The problem with “nice” sometimes, is the expectation that it should always be a priority for women. But when you’re in a healthcare environment, or leading a team, being nice isn’t always the first priority, to be frank. At worst, trying to maintain this standard can be distracting, or even dangerous, when you’re a doctor. People’s health is in your hands, and that comes first.
Long-term, the expectation of “nice” can trap you in an exhausting cycle of people-pleasing. And while pleasing people sounds good, you really can’t please everyone, so you definitely shouldn’t base your success on it. If you do, you’ll always fail somehow!
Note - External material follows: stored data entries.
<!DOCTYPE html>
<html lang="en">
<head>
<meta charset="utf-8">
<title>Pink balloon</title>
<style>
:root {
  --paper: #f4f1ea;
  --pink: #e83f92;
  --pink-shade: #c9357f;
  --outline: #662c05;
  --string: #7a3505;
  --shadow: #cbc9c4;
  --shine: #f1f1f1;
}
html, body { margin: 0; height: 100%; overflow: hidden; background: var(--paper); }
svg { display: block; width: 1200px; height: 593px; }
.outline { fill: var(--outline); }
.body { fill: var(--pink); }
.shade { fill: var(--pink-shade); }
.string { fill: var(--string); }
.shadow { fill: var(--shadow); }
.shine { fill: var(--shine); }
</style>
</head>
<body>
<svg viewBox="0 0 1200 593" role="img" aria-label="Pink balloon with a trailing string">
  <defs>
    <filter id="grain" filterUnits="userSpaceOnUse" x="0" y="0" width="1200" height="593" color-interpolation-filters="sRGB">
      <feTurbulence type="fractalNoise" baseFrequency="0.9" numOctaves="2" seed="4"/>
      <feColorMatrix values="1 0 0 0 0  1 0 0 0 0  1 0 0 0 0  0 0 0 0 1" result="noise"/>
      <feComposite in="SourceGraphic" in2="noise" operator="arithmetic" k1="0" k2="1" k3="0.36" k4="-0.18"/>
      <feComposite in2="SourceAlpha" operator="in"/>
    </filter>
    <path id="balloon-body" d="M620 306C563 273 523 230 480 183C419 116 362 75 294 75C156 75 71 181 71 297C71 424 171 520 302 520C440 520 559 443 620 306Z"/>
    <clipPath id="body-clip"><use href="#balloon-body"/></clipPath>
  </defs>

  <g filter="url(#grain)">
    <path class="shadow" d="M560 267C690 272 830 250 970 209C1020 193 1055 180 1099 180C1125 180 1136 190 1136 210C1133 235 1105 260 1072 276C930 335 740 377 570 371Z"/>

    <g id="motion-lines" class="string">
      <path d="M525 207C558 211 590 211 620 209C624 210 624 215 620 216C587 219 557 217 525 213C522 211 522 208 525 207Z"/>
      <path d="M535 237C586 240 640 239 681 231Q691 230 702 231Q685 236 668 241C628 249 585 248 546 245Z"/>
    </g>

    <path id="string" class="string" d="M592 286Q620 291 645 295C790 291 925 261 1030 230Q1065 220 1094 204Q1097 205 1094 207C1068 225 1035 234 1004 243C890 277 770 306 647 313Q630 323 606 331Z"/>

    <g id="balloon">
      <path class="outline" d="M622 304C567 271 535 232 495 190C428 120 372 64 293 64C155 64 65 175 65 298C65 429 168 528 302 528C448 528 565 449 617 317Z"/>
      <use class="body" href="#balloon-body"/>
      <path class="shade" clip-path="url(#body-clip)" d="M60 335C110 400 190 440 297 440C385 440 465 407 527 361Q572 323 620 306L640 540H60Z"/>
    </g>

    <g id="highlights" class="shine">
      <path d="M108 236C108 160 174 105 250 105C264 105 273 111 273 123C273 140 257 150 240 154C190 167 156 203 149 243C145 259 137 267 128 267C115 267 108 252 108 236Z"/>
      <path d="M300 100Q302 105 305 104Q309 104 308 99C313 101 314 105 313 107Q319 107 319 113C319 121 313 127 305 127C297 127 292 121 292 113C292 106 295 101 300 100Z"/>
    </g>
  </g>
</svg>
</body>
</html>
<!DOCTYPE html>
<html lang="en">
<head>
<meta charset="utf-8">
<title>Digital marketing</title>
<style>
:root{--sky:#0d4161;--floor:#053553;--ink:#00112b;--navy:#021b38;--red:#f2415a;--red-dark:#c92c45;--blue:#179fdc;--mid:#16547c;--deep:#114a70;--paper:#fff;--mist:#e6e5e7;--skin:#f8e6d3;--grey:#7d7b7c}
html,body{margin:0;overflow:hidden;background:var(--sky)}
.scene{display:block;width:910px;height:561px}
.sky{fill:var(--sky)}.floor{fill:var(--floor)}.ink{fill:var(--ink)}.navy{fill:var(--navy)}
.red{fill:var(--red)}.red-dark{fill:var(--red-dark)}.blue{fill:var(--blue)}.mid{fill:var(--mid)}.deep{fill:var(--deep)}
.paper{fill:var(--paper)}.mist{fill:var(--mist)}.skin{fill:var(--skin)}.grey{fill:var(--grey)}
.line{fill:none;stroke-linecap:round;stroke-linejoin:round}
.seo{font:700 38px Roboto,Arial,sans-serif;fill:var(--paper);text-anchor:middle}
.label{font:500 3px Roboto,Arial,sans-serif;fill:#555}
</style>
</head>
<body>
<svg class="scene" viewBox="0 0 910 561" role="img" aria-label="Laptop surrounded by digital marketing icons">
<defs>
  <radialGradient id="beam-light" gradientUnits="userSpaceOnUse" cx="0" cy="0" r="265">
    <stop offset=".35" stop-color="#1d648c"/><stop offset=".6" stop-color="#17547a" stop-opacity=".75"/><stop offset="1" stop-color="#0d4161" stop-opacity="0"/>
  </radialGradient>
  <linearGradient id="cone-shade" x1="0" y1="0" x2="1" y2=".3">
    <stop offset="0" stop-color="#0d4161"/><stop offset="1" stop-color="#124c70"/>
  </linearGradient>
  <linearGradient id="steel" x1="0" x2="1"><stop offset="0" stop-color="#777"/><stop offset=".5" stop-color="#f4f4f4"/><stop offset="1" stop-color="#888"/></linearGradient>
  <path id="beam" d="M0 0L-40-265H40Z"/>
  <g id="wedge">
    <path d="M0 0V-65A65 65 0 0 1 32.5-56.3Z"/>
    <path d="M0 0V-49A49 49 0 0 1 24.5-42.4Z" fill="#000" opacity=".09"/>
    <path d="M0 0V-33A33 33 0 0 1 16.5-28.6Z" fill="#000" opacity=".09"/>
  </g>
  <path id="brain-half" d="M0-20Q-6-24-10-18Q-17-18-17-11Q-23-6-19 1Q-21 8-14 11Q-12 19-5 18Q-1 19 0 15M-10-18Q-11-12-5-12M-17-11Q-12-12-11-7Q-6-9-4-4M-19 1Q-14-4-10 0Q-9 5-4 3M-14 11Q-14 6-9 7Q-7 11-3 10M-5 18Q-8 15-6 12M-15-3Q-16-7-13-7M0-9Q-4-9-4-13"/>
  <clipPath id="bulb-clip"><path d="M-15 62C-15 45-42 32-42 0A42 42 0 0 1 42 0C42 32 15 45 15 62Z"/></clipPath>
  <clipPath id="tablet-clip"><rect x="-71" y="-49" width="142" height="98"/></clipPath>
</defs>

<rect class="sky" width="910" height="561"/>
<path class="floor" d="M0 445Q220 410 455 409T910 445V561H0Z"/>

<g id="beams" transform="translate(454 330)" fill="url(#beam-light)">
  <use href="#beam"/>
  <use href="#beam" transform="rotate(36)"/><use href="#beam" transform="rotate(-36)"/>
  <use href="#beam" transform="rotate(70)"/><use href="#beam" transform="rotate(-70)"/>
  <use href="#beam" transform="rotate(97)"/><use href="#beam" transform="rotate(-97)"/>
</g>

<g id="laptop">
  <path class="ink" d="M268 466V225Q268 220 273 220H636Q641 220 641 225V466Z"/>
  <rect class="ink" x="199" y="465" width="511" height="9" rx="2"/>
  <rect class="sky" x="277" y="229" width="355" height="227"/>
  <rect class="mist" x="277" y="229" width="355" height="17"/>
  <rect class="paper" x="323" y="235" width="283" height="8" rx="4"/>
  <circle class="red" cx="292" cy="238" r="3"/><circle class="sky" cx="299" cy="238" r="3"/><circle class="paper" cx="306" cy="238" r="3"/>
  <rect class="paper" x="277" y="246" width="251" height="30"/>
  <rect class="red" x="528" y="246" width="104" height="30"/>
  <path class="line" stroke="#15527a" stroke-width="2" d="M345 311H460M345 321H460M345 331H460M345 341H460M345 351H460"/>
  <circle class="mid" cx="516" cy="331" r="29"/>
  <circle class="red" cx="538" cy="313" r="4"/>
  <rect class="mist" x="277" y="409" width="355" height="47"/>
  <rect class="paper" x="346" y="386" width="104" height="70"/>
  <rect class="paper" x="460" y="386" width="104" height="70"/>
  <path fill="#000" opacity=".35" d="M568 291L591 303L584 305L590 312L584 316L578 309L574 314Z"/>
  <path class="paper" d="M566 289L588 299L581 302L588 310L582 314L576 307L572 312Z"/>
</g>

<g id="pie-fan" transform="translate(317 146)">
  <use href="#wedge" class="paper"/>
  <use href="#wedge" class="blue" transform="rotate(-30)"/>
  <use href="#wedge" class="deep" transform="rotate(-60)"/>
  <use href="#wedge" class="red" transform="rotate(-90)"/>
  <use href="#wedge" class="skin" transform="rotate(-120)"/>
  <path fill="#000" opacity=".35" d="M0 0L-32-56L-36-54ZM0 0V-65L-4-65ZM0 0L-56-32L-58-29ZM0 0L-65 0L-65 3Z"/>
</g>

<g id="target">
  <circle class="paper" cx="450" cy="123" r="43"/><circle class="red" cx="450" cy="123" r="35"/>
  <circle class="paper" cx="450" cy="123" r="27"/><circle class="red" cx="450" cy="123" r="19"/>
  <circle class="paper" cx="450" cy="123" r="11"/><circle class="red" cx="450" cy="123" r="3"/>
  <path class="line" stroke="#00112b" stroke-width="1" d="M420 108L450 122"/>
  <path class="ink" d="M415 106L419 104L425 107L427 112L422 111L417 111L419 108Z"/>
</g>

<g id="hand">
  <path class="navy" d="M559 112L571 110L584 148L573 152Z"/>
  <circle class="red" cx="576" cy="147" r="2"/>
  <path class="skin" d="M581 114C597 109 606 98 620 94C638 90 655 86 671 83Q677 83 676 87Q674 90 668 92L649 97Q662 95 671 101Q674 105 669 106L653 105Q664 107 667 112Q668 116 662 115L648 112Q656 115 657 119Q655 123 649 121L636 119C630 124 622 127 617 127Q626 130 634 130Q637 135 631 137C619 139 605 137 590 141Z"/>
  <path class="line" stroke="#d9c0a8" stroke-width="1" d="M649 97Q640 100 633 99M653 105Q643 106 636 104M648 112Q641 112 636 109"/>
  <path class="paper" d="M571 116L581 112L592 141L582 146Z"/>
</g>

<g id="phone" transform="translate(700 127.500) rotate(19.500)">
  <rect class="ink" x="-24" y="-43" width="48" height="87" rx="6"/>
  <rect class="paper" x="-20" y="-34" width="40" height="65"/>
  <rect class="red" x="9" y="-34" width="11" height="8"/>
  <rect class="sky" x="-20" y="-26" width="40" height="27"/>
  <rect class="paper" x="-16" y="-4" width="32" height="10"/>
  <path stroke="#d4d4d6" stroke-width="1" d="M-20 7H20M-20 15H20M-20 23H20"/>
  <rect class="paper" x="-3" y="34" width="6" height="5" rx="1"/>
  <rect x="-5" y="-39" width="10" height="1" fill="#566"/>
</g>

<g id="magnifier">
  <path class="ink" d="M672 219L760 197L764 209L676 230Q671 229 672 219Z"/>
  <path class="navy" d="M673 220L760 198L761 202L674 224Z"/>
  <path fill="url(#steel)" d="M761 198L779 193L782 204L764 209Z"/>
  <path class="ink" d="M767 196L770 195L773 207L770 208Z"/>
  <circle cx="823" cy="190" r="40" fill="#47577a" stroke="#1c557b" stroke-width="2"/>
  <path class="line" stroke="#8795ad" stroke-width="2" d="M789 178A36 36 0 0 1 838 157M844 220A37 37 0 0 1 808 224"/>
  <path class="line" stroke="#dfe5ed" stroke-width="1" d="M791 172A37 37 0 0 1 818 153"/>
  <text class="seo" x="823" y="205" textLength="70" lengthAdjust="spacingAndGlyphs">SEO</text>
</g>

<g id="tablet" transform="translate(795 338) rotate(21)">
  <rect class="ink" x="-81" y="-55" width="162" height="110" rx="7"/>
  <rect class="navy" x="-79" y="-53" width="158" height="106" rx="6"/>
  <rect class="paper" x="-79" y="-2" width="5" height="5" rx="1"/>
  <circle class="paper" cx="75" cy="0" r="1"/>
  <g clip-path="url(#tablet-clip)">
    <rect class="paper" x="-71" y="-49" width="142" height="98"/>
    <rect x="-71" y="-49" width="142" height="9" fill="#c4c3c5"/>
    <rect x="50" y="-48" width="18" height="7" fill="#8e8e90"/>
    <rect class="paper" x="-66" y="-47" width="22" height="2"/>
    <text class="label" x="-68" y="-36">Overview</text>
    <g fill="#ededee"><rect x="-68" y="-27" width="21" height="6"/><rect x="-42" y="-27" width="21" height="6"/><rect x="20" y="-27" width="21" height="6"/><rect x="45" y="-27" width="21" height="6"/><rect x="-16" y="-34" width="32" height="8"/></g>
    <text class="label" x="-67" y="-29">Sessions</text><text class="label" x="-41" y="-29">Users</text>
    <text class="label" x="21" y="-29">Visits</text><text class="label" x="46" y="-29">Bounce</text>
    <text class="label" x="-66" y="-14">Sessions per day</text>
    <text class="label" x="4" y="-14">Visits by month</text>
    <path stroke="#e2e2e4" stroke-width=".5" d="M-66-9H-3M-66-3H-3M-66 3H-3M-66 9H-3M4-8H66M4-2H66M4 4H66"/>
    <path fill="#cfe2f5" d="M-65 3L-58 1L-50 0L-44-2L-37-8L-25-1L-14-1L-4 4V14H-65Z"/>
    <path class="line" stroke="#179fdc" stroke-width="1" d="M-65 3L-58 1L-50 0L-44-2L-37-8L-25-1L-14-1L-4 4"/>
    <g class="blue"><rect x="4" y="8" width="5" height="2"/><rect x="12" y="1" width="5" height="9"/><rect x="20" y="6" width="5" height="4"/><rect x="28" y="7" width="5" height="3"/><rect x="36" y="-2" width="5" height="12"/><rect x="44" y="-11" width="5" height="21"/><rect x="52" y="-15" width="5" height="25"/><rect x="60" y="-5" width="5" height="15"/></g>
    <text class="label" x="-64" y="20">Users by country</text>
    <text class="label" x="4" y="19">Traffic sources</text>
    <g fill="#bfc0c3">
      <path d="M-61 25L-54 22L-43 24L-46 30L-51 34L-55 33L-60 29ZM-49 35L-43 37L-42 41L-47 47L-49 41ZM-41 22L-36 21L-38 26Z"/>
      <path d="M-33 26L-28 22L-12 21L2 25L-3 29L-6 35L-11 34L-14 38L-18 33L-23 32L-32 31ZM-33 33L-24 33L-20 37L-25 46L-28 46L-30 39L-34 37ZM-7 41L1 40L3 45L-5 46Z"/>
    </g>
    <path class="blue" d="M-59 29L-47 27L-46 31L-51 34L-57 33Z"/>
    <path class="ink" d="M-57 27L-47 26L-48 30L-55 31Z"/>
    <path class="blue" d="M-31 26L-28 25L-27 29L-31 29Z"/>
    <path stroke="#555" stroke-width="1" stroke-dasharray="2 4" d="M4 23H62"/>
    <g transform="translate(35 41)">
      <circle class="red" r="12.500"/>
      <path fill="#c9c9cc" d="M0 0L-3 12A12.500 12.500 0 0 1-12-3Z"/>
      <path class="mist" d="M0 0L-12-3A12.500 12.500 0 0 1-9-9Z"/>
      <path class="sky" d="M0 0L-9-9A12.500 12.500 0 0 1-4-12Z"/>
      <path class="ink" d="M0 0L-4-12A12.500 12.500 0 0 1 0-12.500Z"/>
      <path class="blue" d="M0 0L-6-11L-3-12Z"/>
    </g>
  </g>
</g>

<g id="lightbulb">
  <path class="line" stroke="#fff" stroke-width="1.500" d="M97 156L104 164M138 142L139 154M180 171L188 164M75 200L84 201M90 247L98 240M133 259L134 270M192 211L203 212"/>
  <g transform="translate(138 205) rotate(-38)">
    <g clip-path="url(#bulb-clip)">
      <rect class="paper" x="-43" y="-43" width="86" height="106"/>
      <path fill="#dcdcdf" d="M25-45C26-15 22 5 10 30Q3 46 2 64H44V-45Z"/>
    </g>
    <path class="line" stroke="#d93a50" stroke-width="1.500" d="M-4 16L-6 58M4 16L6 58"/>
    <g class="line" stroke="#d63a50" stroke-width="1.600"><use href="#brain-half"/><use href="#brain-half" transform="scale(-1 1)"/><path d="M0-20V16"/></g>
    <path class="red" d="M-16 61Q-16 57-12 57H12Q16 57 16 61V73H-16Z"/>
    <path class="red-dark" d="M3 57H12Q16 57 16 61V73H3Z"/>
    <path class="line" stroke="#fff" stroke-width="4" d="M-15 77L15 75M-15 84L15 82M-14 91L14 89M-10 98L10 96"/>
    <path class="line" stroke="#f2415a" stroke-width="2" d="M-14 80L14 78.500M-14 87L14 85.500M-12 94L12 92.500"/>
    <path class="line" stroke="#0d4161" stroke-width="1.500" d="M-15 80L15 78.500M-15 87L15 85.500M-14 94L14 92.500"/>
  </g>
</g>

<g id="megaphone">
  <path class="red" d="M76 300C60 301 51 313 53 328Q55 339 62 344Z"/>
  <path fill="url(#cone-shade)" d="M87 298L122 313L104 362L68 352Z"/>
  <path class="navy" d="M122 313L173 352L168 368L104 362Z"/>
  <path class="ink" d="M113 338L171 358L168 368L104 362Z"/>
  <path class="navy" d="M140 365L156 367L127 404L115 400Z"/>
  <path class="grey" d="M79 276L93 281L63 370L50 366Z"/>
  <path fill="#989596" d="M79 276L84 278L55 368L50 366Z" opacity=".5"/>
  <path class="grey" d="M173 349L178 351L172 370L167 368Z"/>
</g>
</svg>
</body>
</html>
My goals are more realistic. In my most challenging moments, I try to curse as quietly as possible, and I generally avoid anything that could get me fired.
Because of societal expectations, women in power, including female physicians, are still expected to do things men aren’t. They have to bend over backward, manage relationships first, and pad their statements with niceties, or risk social backlash. But it’s too much to ask. And it holds us back, in my opinion. Over time, as people come to know you as a leader, it gets easier. Once you’ve built a track record of doing the right thing for patients every time, people will understand and trust your intentions. They’ll empathize with your frustrations, rather than demonizing you. And hopefully, they’ll understand when you bark an order, it’s to resuscitate a crashing patient, not because you’re a “B- word” (not boss… the other one).
Unfortunately, lady bosses can be called expletives for behavior that would be praise-worthy in a man. When we take charge or heaven forbid, correct someone, people misinterpret this as “she is upset.” I think “upset” is a booby trap for all female leaders. It minimizes and de-legitimizes concerns as emotional rather than rational. So sometimes it helps to clarify, “I wasn’t upset, but I needed to make sure you understood the dose wasn’t documented correctly,” or “I wanted you to call me prior to discharging that patient.”
So from my perspective, as a mid-career physician and department leader, I’d be careful with striving for “nice.” It can distract or deplete you with its demands. Personally, I don’t make it the top priority. Don’t get me wrong, being nice is pleasant… like a luxury. But it’s less likely to save your life than the lady who takes charge and knows her priorities.
The path can be riddled with failures, even if you're doing it right. In this recording, I share some of my gaffes with you.